1) 70% of our PR activities focus on delivering outstanding international press services designed to promote major cultural projects and institutions. Press exposure is generated across a number of sectors including arts & culture, consumer, lifestyle, business, design and leisure. The rest of our activities focus on delivering larger communication strategies (including marketing alliances in some cases) designed to support our clients’ needs for a stronger identity and clearer profile.
2) Generally clients call on our expertise for international profile and visibility. We enjoy a fantastic reputation, being continuously recommended by one prestigious institution to another in London and abroad (Paris, Istanbul, Moscow, etc.). We believe we are uniquely positioned in London to deliver this level of international press services. Beside the consistent quality of our delivery, our clients strongly value our boutique and highly personal approach, and the fact that we are all multilingual gives us privileged access to a large number of foreign journalists. Being foreigners ourselves in the UK does help our profile!
3 and 4) Not at all. We became more successful with the recession. Bigger and more expensive corporate PR companies lost some of their clients who could no longer afford them. Interestingly, these clients have come to realize they have over-spent on these huge PR companies for years. The boutique approach does work very well and responds to the way people think today in the middle of a recession. There is a great opportunity for smaller PR companies to thrive.
Blake Zidell & Associates, New York
1) Publicity, so I help them get editorial coverage in print and online media, public radio and television shows.
2) I tend to represent New York-based artists, arts institutions and companies. My focus and contacts are very interdisciplinary, and I am uniquely suited to artists and organizations working in several fields at once.
3) Absolutely. It diminished many clients’ budgets, but many have recovered already.
4) We used to snail mail and press release.

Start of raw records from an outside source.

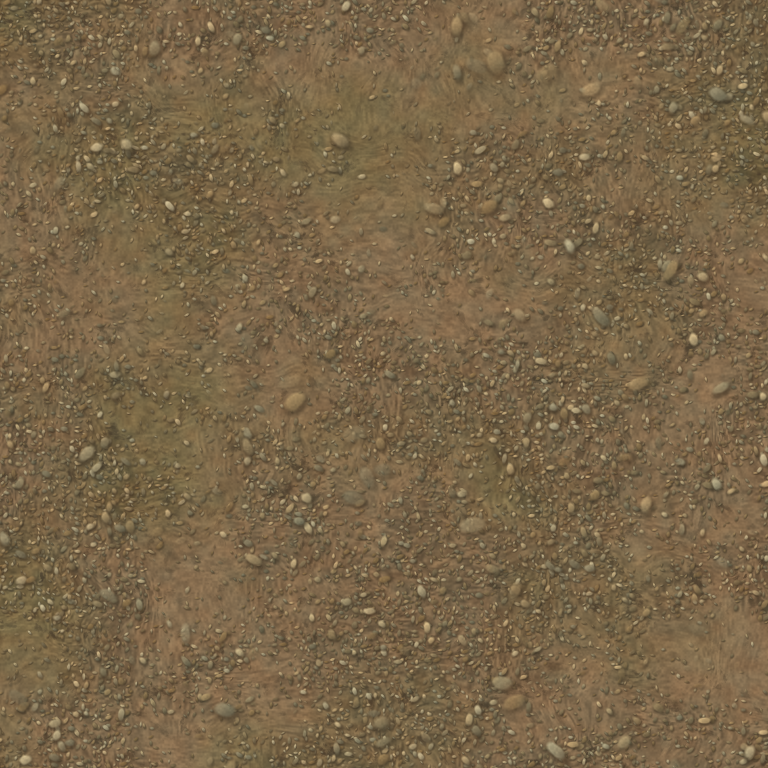
A WebGL 1 fragment shader for this texture:

```glsl
precision highp float;
uniform vec2 u_resolution;

float hash(vec2 p) {
  vec3 q = fract(vec3(p.xyx) * 0.1031);
  q += dot(q, q.yzx + 33.33);
  return fract((q.x + q.y) * q.z);
}

float noise(vec2 p) {
  vec2 i = floor(p), f = fract(p);
  f = f * f * (3.0 - 2.0 * f);
  return mix(mix(hash(i), hash(i + vec2(1.0, 0.0)), f.x),
             mix(hash(i + vec2(0.0, 1.0)), hash(i + 1.0), f.x), f.y);
}

float fbm(vec2 p) {
  float sum = 0.0, amp = 0.5;
  for (int i = 0; i < 4; i++) {
    sum += amp * noise(p);
    p = mat2(1.6, 1.2, -1.2, 1.6) * p + 17.3;
    amp *= 0.55;
  }
  return sum;
}

// One jittered grid of rotated, lit stones with a soft contact shadow
vec3 scatterStones(vec3 ground, vec2 p, float count, float share, float paleness) {
  vec2 q = p * count + count * 0.37;
  float soft = 0.07 + 0.7 * count / u_resolution.y;
  float lump = 0.1 * (noise(q * 3.0) - 0.5);
  vec3 color = ground;
  for (int y = -1; y <= 1; y++) {
    for (int x = -1; x <= 1; x++) {
      vec2 id = floor(q) + vec2(float(x), float(y));
      float pick = hash(id + 3.7), tone = hash(id + 41.3), turn = hash(id + 87.1);
      float present = 1.0 - smoothstep(share - 0.03, share + 0.03, pick);
      vec2 d = q - id - 0.5 - 0.7 * (vec2(hash(id + 11.9), hash(id + 67.7)) - 0.5);
      float angle = 6.2832 * turn;
      mat2 spin = mat2(cos(angle), sin(angle), -sin(angle), cos(angle));
      vec2 stretch = vec2(0.8, 1.05 + 0.7 * fract(turn * 7.0));
      float radius = 0.22 + 0.2 * fract(tone * 13.0);
      float stoneEdge = length(spin * d * stretch) - radius + lump;
      float shadowEdge = length(spin * (d - vec2(0.08, -0.13)) * stretch) - radius - 0.04;
      float shade = 1.0 - smoothstep(-soft, soft + 0.12, shadowEdge);
      color = mix(color, vec3(0.27, 0.225, 0.16), 0.62 * shade * present);

      vec3 stone = mix(vec3(0.47, 0.405, 0.285), vec3(0.74, 0.665, 0.505),
                       clamp(tone * tone + paleness, 0.0, 1.0));
      stone += 0.07 * (turn - 0.5) * vec3(1.0, 0.0, -0.8);
      stone *= 1.0 + 0.22 * clamp(dot(d, vec2(-0.5, 0.8)) / radius, -1.0, 1.0);
      float cover = 1.0 - smoothstep(-soft, soft, stoneEdge);
      color = mix(color, stone, 0.9 * cover * present);
    }
  }
  return color;
}

void main() {
  vec2 p = gl_FragCoord.xy / u_resolution.y;
  vec2 warped = p + 0.025 * (vec2(noise(p * 23.0), noise(p * 23.0 + 50.0)) - 0.5);
  float gravel = smoothstep(0.32, 0.64, fbm(warped * 8.0 + 4.0));
  float stain = fbm(p * 5.0 + 31.0);

  // Packed soil with broad warm and olive stains
  vec3 color = mix(vec3(0.475, 0.41, 0.275), vec3(0.52, 0.425, 0.31),
                   smoothstep(0.25, 0.65, stain));
  color *= 1.0 - 0.09 * gravel;
  color *= 0.91 + 0.2 * fbm(p * 38.0);

  // Fine fibrous grain whose direction drifts across the ground
  float across = noise(warped * vec2(130.0, 310.0));
  float along = noise(warped * vec2(310.0, 140.0) + 70.0);
  float grain = mix(across, along, smoothstep(0.35, 0.65, noise(p * 14.0 + 9.0)));
  color *= 1.0 + (0.2 + 0.2 * gravel) * (grain - 0.5);

  // Dark crumbs and hollows
  float hollow = smoothstep(0.62, 0.84, fbm(warped * 75.0 + 12.0));
  color = mix(color, vec3(0.29, 0.24, 0.175), hollow * (0.35 + 0.5 * gravel));

  // Grit, gravel and a few larger pebbles
  color = scatterStones(color, p, 165.0, 0.08 + 0.42 * gravel, -0.05);
  color = scatterStones(color, p, 105.0, 0.03 + 0.27 * gravel, 0.0);
  color = scatterStones(color, p, 64.0, 0.01 + 0.1 * gravel, 0.12);
  color = scatterStones(color, p, 34.0, 0.025, 0.3);

  // Faint mineral tint and dust
  color += 0.035 * (noise(p * 60.0 + 5.0) - 0.5) * vec3(0.8, -0.2, -0.5);
  color *= 0.95 + 0.1 * noise(p * 400.0);
  gl_FragColor = vec4(clamp(color, 0.0, 1.0), 1.0);
}
```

Ha! Now I hand-pick an e-mailing list when I send out press releases. I also find that it is crucial to have ‘assets’ to offer online magazines and blogs: things like videos, MP3s and exclusive content.